Master 1, Dynamique des systèmes biologiques humains (4h), École Centrale de Lyon, France
Formation initiale des ingénieurs de l'École Centrale de Lyon, TP, TD, BE, niveau L3, (50h), France
PhD : Antoine Bassil, Fibre-optic sensor for fatigue monitoring, D. Leduc, O. Abraham and X. Chapeleau. Ecole doctorale SPIGA, Université de Nantes, since November 2016.
PhD : Bian Xong, Vibration analysis by video image processing for civil engineering structure monitoring, Q. Zhang, V. Balthazar. Ecole doctorale MathsTIC, Université de Rennes 1, since October 2018.
Ludovic Gavérina post-doctoral project on in-situ measurement of thermal resistance of building envelopes, J. Dumoulin, march 2017- february 2019.
PhD : Nicolas Le Touz. Design and study of positive energy transport infrastructures: from thermomechanical modeling to the optimization of such energy systems J. Dumoulin. Ecole Centrale Nantes (ECN), defended in November 2018.
PhD : Thibaud Toullier. Simultaneous characterization of the radiative properties and temperatures of envelopes of structures in natural environment by multispectral infrared thermography L. Mevel, J. Dumoulin and M. Doehler. Ecole doctorale MathSTIC, Université de Rennes 1, since November 2016.
PhD : Eva Viefhues, Statistical damage localization for civil structures, L. Mevel and M. Doehler. Ecole doctorale MathSTIC, Université de Rennes 1, since November 2016.
PhD : David Pallier, Sensor Enhancement to Augmented Usage and Reliability, S. Pillement, IETR, V. Le Cam, Ecole doctorale MathSTIC
PhD : Alexander Mendler, Vibration-based structural health monitoring of road bridges, C. Ventura and M. Doehler. University of British Columbia, Vancouver, Canada, since September 2018.

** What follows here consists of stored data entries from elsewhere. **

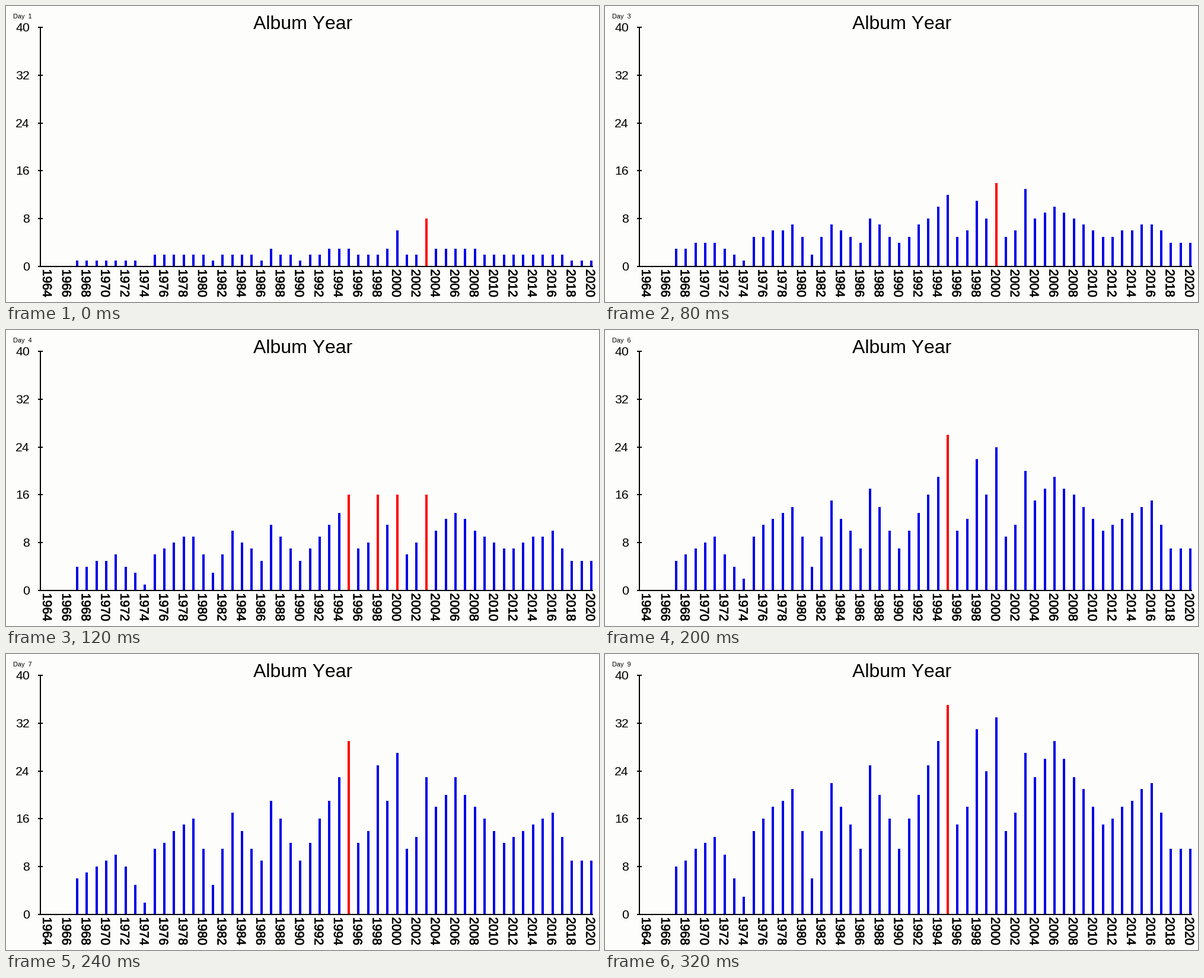
These frames come from a looping animation (1000x500 px, 0.36 s). A matplotlib script:

```python
import numpy as np
import matplotlib.pyplot as plt
from matplotlib.animation import FuncAnimation
from matplotlib.patches import Rectangle
from matplotlib.patheffects import withStroke

WIDTH, HEIGHT, DPI = 1000, 500, 100
DAYS, INTERVAL = 9, 40
BASE_Y, UNIT = 440, 10.1
BLUE, RED, PAPER = "#0000e8", "#ff0000", "#fdfdfb"
YEARS = np.arange(1964, 2021)

# Turning points of the final profile: year -> total
PROFILE = {1966: 0, 1967: 8, 1971: 13, 1974: 3, 1975: 14, 1979: 21,
           1981: 6, 1983: 22, 1986: 11, 1987: 25, 1990: 11, 1994: 29,
           1996: 15, 1999: 24, 2001: 14, 2006: 29, 2011: 15, 2016: 22,
           2018: 11}

# Years that take turns in the lead: day -> total
LEADERS = {
    1995: {1: 3, 4: 16, 6: 26, 8: 31, 9: 35},
    1998: {1: 2, 4: 16, 9: 31},
    2000: {1: 6, 2: 12, 4: 16, 8: 31, 9: 33},
    2003: {1: 8, 4: 16, 9: 27},
}


def along(points, x):
    return np.interp(x, list(points), list(points.values()))


def totals_on(day):
    """Totals grow steadily; only the leaders follow their own pace."""
    totals = along(PROFILE, YEARS) * day / DAYS
    for year, pace in LEADERS.items():
        totals[year - YEARS[0]] = along(pace, day)
    return np.floor(totals + 0.5)


def px(size):
    return size * 72 / DPI


def block(x, y, w, h):
    ax.add_patch(Rectangle((x, y), w, h, color="black", lw=0,
                           antialiased=False, zorder=3))


def label(x, y, text, size, **style):
    return ax.text(x, y, text, fontsize=px(size), va="baseline", **style)


plt.rcParams["font.family"] = "Liberation Sans"
plt.rcParams["text.kerning_factor"] = 6  # plain advances, no pair kerning
fig = plt.figure(figsize=(WIDTH / DPI, HEIGHT / DPI), dpi=DPI, facecolor=PAPER)
ax = fig.add_axes([0, 0, 1, 1])
ax.axis("off")

centers = 70.8 + 16.36 * np.arange(len(YEARS))
bars = ax.bar(np.round(centers), 0, width=4, bottom=BASE_Y, lw=0,
              antialiased=False, zorder=2)
ax.set(xlim=(0, WIDTH), ylim=(HEIGHT, 0))

block(57, 35, 2, 406)
block(57, 439, 933, 2)
for value in range(0, 41, 8):
    y = round(BASE_Y - value * UNIT)
    block(54, y - 1, 8, 2)
    label(40, y + 7, str(value), 21.3, ha="right")

heavier = [withStroke(linewidth=px(0.7), foreground="black")]
for x, year in zip(centers[::2], YEARS[::2]):
    label(x - 8.5, 444.5, str(year), 21.3, ha="left", rotation=-90,
          rotation_mode="anchor", path_effects=heavier)

label(500.5, 39, "Album Year", 32, ha="center")
day_label = label(11.5, 21, "", 11, ha="left")


def draw(frame):
    totals = totals_on(frame + 1)
    for bar, total in zip(bars, totals):
        bar.set_height(-round(total * UNIT))
        bar.set_facecolor(RED if total == totals.max() else BLUE)
    day_label.set_text(f"Day  {frame + 1}")
    return [*bars, day_label]


anim = FuncAnimation(fig, draw, frames=DAYS, interval=INTERVAL,
                     repeat=True, repeat_delay=0)
plt.show()
```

Q. Zhang participated in the PhD jury of Kokou Langueh on December 6th, 2018 at Centrale Lille.
J. Dumoulin participated in the PhD jury of Lei Lei on July 16th, 2018 at Laval University Québec.

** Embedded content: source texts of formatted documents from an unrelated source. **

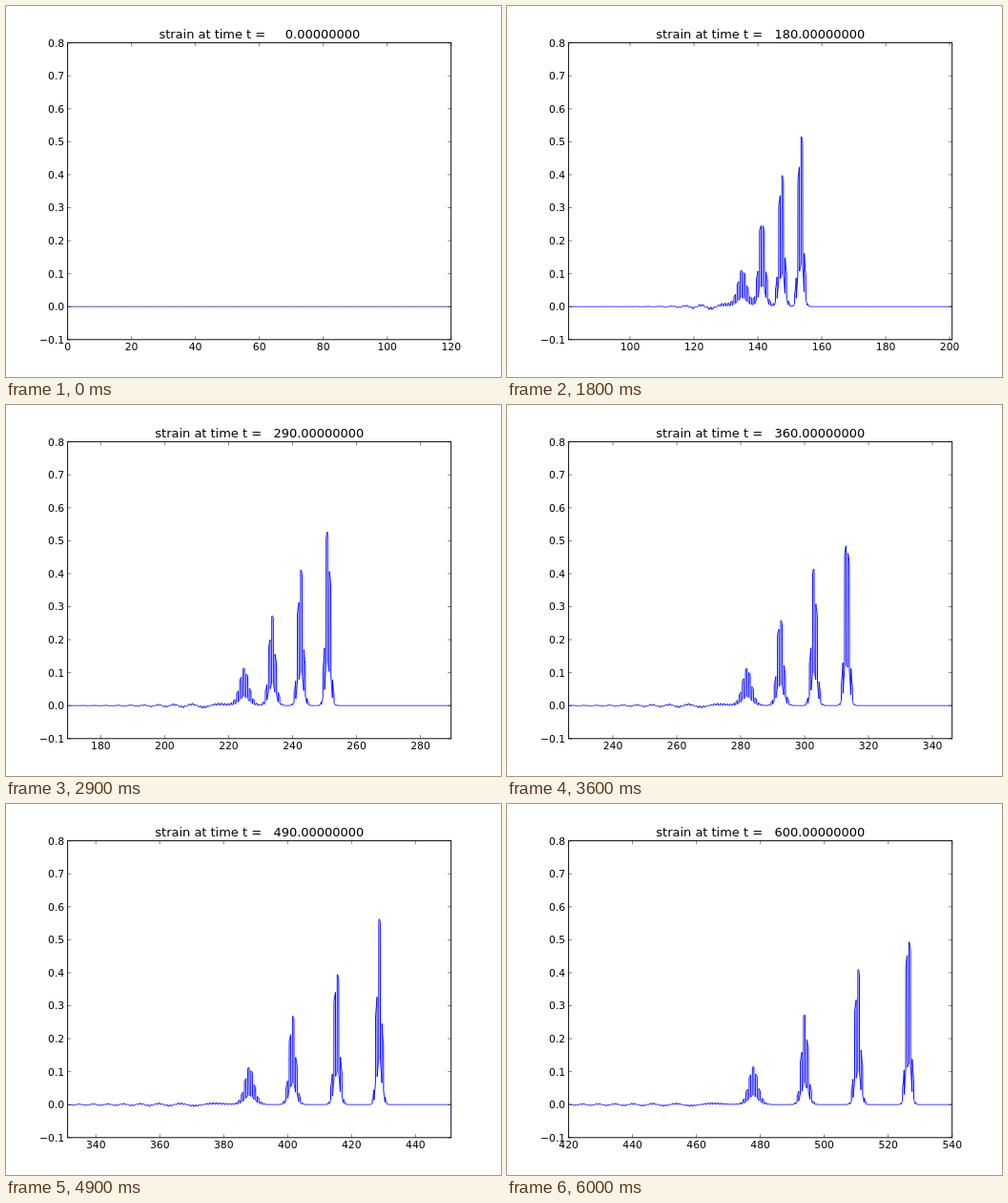
An HTML page for the animation above (6100 ms loop, 519 px wide and 389 px high).

```html
<!DOCTYPE html>
<html lang="en">
<head>
<meta charset="utf-8">
<title>Strain in a layered medium</title>
<style>
  html, body { margin: 0; width: 100%; height: 100%; overflow: hidden; background: #fff; }
  svg { display: block; width: 519px; height: 389px; }
  text { font: 10.81px "DejaVu Sans", sans-serif; white-space: pre; fill: #000; }
  #title { font-size: 12.97px; text-anchor: middle; }
  .y { text-anchor: end; }
  .x { text-anchor: middle; }
  .tick { stroke: #000; stroke-width: .5; }
</style>
</head>
<body>
<svg viewBox="0 0 519 389">
  <defs><clipPath id="clip"><rect id="area"/></clipPath></defs>
  <rect width="519" height="389" fill="#fff"/>
  <path id="curve" clip-path="url(#clip)" fill="none" stroke-width=".95" stroke-linejoin="round"/>
  <g id="yAxis"></g>
  <g id="xAxis"></g>
  <rect id="box" fill="none" stroke="#000" stroke-width=".95"/>
  <text id="title" x="265.8" y="34.4"></text>
</svg>
<script>
const $ = id => document.getElementById(id);
const LEFT = 64.6, RIGHT = 466.7, TOP = 38.6, BOTTOM = 349.8;
const SPAN = 120, FRAMES = 61, STEP_MS = 100, STEP_T = 10;
const px = (x, x0) => LEFT + (x - x0) / SPAN * (RIGHT - LEFT);
const py = v => BOTTOM - (v + 0.1) / 0.9 * (BOTTOM - TOP);
const windowStart = t => Math.max(0, 420 * (t - 80) / 520);

// Nonlinear elastic waves, stress = exp(K * strain) - 1, in layers half a unit wide.
// Staggered leapfrog: strain at cell centres, velocity at cell edges.
const CELLS = 24, LENGTH = 560;
function simulate() {
  const n = CELLS * LENGTH, half = CELLS / 2;
  const strain = new Float64Array(n), stress = new Float64Array(n), vel = new Float64Array(n + 1);
  const K = new Float64Array(n), invRho = new Float64Array(n + 1);
  for (let i = 0; i < n; i++) K[i] = i % CELLS < half ? 4 : 1;
  for (let i = 1; i < n; i++) invRho[i] = 2 / (K[i] + K[i - 1]);

  const steps = Math.ceil(STEP_T * CELLS / 0.72), dt = STEP_T / steps, r = dt * CELLS;
  const wall = t => t < 20 ? -0.1 * (1 + Math.cos(Math.PI * (t - 10) / 10)) : 0;
  const shots = [];
  for (let f = 0; f < FRAMES; f++) {
    const t0 = f * STEP_T, x0 = windowStart(t0);
    const first = Math.floor(x0 * CELLS);
    shots.push({ first, data: Float32Array.from(strain.subarray(first, first + SPAN * CELLS + 1)) });
    const a = Math.max(0, Math.floor((x0 - 15) * CELLS));
    const b = Math.min(n - 1, Math.ceil((0.9 * (t0 + STEP_T) + 8) * CELLS));
    for (let s = 0; s < steps; s++) {
      if (a === 0) vel[0] = wall(t0 + (s + 0.5) * dt);
      for (let i = a + 1; i < b; i++) vel[i] += r * invRho[i] * (stress[i] - stress[i - 1]);
      for (let i = a; i < b; i++) {
        const e = strain[i] += r * (vel[i + 1] - vel[i]);
        stress[i] = Math.exp(K[i] * e) - 1;
      }
    }
  }
  return shots;
}

const tick = (x, y, dx, dy) =>
  `<line class="tick" x1="${x}" y1="${y}" x2="${x + dx}" y2="${y + dy}"/>`;
const label = (cls, x, y, s) => `<text class="${cls}" x="${x}" y="${y}">${s}</text>`;

function setUp() {
  for (const id of ["area", "box"]) {
    const size = { x: LEFT, y: TOP, width: RIGHT - LEFT, height: BOTTOM - TOP };
    for (const k in size) $(id).setAttribute(k, size[k]);
  }
  let out = "";
  for (let i = -1; i <= 8; i++) {
    const y = py(i / 10);
    out += tick(LEFT, y, 3.6, 0) + tick(RIGHT, y, -3.6, 0)
      + label("y", 61.2, y + 4, (i / 10).toFixed(1).replace("-", "\u2212"));
  }
  $("yAxis").innerHTML = out;
}

function draw(f) {
  const t = f * STEP_T, x0 = windowStart(t), { first, data } = shots[f];
  let d = "";
  data.forEach((v, i) => {
    d += (i ? "L" : "M") + px((first + i + 0.5) / CELLS, x0).toFixed(2) + " " + py(v).toFixed(2);
  });
  $("curve").setAttribute("d", d);
  $("curve").setAttribute("stroke", f ? "#00f" : "#1c1c90");

  let axis = "";
  for (let x = Math.ceil(x0 / 20) * 20; x <= x0 + SPAN; x += 20) {
    const p = px(x, x0);
    axis += tick(p, TOP, 0, 3.6) + tick(p, BOTTOM, 0, -3.6) + label("x", p, 361.4, x);
  }
  $("xAxis").innerHTML = axis;
  $("title").textContent = "strain at time t = " + t.toFixed(8).padStart(14);
}

setUp();
const shots = simulate();
const start = performance.now();
let shown = -1;
function loop() {
  const f = Math.floor((performance.now() - start) / STEP_MS) % FRAMES;
  if (f !== shown) draw(shown = f);
  requestAnimationFrame(loop);
}
loop();
</script>
</body>
</html>
```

F. Gillot participated in the PhD jury of Melaine Desvaux on July 9th, 2018 at ENS Rennes.
L. Mevel participated in the PhD jury of Martin D. Ulriksen on April 20th, 2018 in Aalborg.
J. Dumoulin presented a talk on "Surveillance thermique long terme" at Blue Day event organized by the Pole Mer Bretagne Atlantique on "Maintenance des infrastructures / Instrumentation / Suivi en service / durée de vie et prolongation / nouvelles agressions" , Brest, November 14th, France.
J. Dumoulin presented the COP21 solar hybrid road demonstrator at Loire- Atlantique event : "Inventons la route de demain", journées enseignements et perspectives, Fay de Bretagne, November 5th, France.
J. Dumoulin presented a talk "Routes à énergie positive" at Escales Génie Civil, Saint-Nazaire, November 22nd, France.
L. Mevel is member of CLHSCT committee in Rennes.
L. Mevel is member of Comité de centre committee in Rennes.
M. Doehler is member of Comité de centre committee in Rennes.
M. Doehler participated to Journée de la science on October 5th 2018.
A damage localization mockup has been developed and installed in the showroom of Inria Rennes . It has been the support of I4S presence during the Fête de la Science on october 5th, where several highschool classes were introduced to physics and statistics by means of our demonstration mock-up.